City solves boulevard of broken dreams

An encroaching situation has turned into a pitch for City property for one Second Avenue resident.

An encroaching situation has turned into a pitch for City property for one Second Avenue resident.

With garage façade encroaching seven feet (2.1 metres) beyond the front property line of 1958 Second Ave. and onto the City’s boulevard. The homeowner has applied to the City for a development variance permit, road closure and sale of the 354-square-foot portion to rectify the circumstance.

However, the affair provoked the ire of City councillor Cary Fisher. He felt the matter would be different if the structure was grandfathered in and had been crossing somebody’s lot line or on City property for a substantial number of years.

But it was a fairly recent building, he noted, and wondered if it was the City’s fault for not noticing the situation sooner and acting to prevent it.

“I don’t see anywhere that says we’re not going to let that happen again,” he said. “This one was just done. Is it our bad and now we just have to fix it?”

Councillor Kathy Moore thought it was the City’s fault.

Council voted to advance the City staff request to conduct a sale of the City-owned boulevard to the property owner and follow the process for disposal of the lands as defined in the Community Charter. First and second reading of the road closure was moved and carried by council.

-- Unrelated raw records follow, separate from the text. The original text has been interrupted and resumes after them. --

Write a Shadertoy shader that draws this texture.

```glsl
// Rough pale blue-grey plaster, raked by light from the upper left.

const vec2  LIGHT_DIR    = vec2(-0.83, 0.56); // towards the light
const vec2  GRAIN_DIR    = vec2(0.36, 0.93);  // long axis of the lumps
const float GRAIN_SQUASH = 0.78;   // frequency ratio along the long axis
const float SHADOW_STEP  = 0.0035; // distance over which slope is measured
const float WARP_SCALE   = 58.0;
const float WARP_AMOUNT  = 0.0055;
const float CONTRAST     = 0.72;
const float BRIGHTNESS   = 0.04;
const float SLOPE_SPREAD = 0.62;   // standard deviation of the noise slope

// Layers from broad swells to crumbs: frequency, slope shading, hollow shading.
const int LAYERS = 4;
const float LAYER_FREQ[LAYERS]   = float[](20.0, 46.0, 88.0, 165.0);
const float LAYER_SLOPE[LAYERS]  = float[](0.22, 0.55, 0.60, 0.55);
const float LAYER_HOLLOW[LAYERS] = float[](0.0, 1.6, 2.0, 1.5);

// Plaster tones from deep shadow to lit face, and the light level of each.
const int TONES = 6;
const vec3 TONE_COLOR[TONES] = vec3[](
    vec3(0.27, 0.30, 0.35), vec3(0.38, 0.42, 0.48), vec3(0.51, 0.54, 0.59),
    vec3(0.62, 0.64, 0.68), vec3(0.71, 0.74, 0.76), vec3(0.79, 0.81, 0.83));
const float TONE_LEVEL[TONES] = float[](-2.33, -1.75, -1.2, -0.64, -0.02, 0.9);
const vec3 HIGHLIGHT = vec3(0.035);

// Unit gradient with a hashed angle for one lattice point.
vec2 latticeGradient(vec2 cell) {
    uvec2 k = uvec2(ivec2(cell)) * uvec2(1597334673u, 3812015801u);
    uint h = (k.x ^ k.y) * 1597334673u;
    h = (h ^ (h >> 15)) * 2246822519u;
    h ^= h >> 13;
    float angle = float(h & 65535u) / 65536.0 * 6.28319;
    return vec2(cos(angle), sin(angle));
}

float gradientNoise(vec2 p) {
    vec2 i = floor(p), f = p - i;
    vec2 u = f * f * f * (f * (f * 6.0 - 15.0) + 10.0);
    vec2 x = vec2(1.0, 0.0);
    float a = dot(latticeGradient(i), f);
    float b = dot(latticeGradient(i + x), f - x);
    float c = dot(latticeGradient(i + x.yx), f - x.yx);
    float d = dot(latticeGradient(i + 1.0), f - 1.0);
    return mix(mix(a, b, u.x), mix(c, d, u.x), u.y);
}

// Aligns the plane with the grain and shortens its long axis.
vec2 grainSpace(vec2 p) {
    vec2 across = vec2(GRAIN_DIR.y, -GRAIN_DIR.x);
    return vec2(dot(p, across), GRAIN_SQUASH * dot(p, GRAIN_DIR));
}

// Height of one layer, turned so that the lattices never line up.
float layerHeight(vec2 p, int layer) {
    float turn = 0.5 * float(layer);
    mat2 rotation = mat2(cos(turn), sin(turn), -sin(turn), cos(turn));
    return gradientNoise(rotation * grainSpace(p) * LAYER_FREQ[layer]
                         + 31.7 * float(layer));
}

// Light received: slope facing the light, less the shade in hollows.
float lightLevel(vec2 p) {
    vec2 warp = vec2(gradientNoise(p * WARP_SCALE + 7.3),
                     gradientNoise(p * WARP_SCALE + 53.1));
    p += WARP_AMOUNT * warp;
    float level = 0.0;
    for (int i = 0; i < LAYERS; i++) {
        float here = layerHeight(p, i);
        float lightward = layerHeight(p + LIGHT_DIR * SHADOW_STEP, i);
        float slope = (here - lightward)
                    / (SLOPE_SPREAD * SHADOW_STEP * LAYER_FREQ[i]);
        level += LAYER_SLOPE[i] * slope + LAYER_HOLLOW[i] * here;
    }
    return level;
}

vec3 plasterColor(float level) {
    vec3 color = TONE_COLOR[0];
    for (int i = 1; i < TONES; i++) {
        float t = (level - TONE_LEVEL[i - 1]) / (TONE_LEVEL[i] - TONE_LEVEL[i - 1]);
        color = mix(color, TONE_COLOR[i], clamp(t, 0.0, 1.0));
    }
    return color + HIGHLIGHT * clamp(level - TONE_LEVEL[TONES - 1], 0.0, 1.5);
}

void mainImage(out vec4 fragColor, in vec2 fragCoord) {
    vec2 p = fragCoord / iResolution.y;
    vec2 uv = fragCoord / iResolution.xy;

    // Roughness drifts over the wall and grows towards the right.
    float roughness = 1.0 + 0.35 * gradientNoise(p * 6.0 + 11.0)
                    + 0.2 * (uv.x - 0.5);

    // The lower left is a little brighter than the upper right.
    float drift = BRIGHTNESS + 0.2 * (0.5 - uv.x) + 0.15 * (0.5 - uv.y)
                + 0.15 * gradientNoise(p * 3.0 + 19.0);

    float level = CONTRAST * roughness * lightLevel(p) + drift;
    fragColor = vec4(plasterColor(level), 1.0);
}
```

With average assessed land value of surrounding properties set at $147.37 per square metre, the proposed sale would generate roughly $4,848.47 for the City, with the property owner covering transaction, survey and registration costs.